Rogerian Therapy

I’ve never considered having psychotherapy, but if I did, there is no doubt which therapy would be my first choice. Ever since I first read that one of the key features of the approach developed by Carl Rogers is that the therapist treats the client with “unconditional positive regard” I have felt that person-centred psychotherapy, as his therapy is known, would suit me just fine.

Rogers’s ideas rose to prominence in the US in the 1940s and 1950s and it is easy to see them as a reaction against the prevailing psychological orthodoxies of Freudian psychoanalysis on the one hand and behaviourism on the other.

These two schools were radically opposed to each other. Psychoanalysts sneered at behaviourists for dealing only with measurable and observable facts of behaviour and ignoring the richness of the inner mental world. Behaviourists scoffed at psychoanalysts for weaving fanciful and untestable theories about repressed conflicts in the unconscious mind from the mundane recollections of their clients.

Despite their mutual antipathy, psychoanalysts and behaviourists tended to agree on one point: the client has the problem and the therapist has the solution. Rogers’s view was more optimistic. He felt that we all have the resources to solve our own psychological problems and a natural tendency to deploy those resources appropriately. Rogers referred to this as the “actualising tendency”.

Of course, circumstances may prevent us from following this tendency. We can tie ourselves in psychological knots, for example, if we are forced to behave in particular ways to gain the approval of our parents, friends or lovers.

This can make us confused about our own wants and feelings. The goal of therapy is to allow the client to revisit and unravel these knots.

The relationship between therapist and client is the key to the therapeutic process, says Sarah Hawtin of the University of East Anglia. The therapist’s unconditional positive regard for the client is an important aspect: it enables the client to express his true feelings without worrying whether they may bring disapproval.

However there are two other qualities that the therapist must also bring to the relationship. The first is empathy in the sense of understanding how the client feels. Only by being aware of that – rather than how she would feel in his position – can she help him to explore his feelings.

Second, even while empathising with the client the therapist must retain a clear sense of how she feels about herself and about him. When appropriate, she must be able to communicate this honestly, although without distracting him from his main purpose which is to explore his own feelings in the framework of a supportive relationship. Only if the therapist retains her sense of her own identity can the client have the sense that he has a relationship with another person.

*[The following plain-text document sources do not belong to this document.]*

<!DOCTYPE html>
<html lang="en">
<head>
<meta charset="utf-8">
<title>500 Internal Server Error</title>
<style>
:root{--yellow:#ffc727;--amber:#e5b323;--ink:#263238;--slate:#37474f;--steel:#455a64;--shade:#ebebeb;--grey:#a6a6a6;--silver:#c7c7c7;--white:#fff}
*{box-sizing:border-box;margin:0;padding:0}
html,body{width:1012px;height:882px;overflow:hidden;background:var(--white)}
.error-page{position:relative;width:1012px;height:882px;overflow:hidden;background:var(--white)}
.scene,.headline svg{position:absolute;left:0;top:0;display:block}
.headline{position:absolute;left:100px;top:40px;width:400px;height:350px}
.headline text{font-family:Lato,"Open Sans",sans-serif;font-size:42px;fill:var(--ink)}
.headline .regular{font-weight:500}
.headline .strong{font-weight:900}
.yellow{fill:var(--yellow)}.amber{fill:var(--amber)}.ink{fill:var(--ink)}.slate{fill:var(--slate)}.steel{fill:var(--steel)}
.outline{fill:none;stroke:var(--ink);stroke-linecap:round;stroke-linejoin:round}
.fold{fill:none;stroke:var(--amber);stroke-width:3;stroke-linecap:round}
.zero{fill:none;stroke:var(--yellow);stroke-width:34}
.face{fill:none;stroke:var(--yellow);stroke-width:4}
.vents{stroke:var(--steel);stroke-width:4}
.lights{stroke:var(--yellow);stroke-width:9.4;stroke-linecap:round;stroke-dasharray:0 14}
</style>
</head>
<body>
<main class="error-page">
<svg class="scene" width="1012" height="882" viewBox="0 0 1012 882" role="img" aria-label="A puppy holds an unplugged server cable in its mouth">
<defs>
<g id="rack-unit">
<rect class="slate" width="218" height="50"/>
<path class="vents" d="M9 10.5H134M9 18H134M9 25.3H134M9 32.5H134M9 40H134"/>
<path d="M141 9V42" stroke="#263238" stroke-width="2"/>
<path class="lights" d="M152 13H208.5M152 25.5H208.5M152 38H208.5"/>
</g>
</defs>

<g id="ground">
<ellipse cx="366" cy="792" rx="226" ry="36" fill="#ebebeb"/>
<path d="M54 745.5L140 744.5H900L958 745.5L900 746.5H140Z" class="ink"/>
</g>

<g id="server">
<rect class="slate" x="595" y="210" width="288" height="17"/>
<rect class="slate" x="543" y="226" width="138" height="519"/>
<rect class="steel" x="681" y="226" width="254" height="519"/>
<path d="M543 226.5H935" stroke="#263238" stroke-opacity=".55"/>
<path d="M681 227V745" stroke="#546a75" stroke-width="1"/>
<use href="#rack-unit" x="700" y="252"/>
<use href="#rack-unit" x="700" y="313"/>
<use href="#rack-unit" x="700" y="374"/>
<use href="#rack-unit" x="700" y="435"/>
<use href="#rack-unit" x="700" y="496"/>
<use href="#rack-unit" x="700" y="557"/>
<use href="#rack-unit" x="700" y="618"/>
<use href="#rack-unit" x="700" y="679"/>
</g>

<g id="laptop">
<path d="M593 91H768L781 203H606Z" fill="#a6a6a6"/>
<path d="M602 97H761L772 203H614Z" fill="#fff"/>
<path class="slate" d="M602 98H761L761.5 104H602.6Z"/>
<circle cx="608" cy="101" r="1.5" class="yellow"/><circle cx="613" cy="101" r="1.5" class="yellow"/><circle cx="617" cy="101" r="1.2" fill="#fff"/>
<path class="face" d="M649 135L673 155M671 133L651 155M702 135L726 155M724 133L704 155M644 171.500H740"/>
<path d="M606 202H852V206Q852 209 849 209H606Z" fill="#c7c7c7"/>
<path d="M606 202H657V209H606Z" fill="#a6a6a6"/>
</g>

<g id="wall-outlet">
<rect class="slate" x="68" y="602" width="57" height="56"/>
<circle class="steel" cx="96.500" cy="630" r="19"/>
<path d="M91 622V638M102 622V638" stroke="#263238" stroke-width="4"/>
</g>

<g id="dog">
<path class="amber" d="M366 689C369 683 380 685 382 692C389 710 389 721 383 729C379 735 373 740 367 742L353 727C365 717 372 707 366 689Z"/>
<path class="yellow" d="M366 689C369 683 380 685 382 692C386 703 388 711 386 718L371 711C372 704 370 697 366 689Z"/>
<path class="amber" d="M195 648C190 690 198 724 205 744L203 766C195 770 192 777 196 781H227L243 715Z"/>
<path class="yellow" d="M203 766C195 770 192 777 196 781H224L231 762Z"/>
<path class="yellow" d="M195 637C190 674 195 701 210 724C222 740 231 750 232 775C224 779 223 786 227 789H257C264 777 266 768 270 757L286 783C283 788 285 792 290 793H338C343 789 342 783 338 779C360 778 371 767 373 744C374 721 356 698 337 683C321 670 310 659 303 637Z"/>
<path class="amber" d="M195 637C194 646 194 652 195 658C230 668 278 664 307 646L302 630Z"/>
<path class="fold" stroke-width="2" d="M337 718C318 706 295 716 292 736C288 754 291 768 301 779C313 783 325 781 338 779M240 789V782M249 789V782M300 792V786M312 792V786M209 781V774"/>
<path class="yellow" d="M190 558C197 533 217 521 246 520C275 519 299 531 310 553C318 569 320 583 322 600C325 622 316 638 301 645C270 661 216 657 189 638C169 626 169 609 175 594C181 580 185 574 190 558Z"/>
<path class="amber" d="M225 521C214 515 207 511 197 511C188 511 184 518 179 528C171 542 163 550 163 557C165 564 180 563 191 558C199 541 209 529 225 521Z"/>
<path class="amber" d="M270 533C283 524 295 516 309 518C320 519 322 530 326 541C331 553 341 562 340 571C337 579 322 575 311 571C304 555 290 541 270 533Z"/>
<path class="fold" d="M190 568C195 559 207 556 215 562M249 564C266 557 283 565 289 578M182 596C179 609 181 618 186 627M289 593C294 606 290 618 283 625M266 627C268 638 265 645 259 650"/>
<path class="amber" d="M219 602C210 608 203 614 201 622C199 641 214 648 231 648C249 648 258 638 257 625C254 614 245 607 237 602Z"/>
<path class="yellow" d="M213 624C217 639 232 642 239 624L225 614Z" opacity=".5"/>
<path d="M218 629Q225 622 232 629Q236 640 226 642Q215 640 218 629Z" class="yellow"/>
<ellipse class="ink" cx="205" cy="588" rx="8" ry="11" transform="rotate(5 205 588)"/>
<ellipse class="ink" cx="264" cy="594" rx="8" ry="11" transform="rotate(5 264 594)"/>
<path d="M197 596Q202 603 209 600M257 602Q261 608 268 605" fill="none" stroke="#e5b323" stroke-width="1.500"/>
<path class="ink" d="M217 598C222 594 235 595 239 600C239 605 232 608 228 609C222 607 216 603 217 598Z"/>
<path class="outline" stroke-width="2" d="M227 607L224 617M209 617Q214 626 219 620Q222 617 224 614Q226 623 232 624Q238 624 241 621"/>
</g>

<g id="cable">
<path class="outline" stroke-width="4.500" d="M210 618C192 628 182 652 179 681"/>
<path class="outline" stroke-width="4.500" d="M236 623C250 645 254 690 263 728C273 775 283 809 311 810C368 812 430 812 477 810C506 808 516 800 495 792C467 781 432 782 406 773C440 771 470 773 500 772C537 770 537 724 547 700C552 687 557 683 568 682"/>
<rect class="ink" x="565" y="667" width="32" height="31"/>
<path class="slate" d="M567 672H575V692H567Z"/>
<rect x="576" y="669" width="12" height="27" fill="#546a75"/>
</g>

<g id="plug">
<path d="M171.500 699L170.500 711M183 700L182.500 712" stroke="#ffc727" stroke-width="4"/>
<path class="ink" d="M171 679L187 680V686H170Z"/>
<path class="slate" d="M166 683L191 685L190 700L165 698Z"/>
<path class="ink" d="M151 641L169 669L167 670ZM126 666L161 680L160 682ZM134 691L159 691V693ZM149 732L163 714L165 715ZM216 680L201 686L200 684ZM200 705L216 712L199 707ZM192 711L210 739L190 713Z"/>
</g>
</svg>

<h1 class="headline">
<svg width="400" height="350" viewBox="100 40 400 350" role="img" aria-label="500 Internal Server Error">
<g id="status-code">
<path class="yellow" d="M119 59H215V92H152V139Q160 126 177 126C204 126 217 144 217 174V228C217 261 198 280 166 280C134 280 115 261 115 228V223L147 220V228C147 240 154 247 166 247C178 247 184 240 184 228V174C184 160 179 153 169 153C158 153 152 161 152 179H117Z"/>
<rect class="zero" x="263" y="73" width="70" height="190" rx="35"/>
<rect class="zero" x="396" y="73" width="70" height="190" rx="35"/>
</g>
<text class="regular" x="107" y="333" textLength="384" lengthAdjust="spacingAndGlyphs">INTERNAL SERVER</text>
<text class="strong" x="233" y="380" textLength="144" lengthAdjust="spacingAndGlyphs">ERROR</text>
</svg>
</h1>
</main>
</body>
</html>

The detailed arrangements for therapy are kept fairly free in order not to constrain the warmth and supportiveness of the therapeutic relationship. Therapist and client usually sit face to face and the client is free to choose what to discuss. Sessions usually last 50 minutes to an hour and are mostly repeated weekly for as long as the client requires, which can be as short as a few weeks or extend for months or even years.

The effect of exploring his problems in the context of a warm and supportive relationship with the therapist enables the client to develop a stronger sense of self – an understanding of his own needs, wants and feelings. This can enable him to see solutions to problems and also to understand and accept ways in which his needs differ from, and even conflict with, those of people close to him.

Person-centred therapy can be applied to a very wide range of problems. “The theory says there’s no limit,” says Hawtin, “although it may not suit somebody who definitely wants a therapist to give them a structure or to tell them the answer to their problems.”

My wife tells me that it would be no good to me either, but for a different reason. She says that as far as unconditional positive regard is concerned, my problem is that I’ve had too much, rather than too little!

Availability & contacts: Person-centred therapy is widely practised in Europe and the US. In the UK, it is often available through general practitioners in the National Health Service and as a counselling service in large organisations such as universities. The cost of private therapy is similar to the cost of other mainstream therapies.

There is no practical difference between therapy and counselling. In the UK, there is no legal requirement that therapists be registered. Use a reliable referral service such as the Council for Psychotherapy in the UK or the American Psychological Association in the US. The British Association for Counselling (tel: 01788-550899) is also a good source.

Addresses, phones & web sites US: APA tel: 1 800 964 2000, or go to

UK: UKCP tel: 0207-436 3002 or go to https://

* Psych Yourself Up appears fortnightly.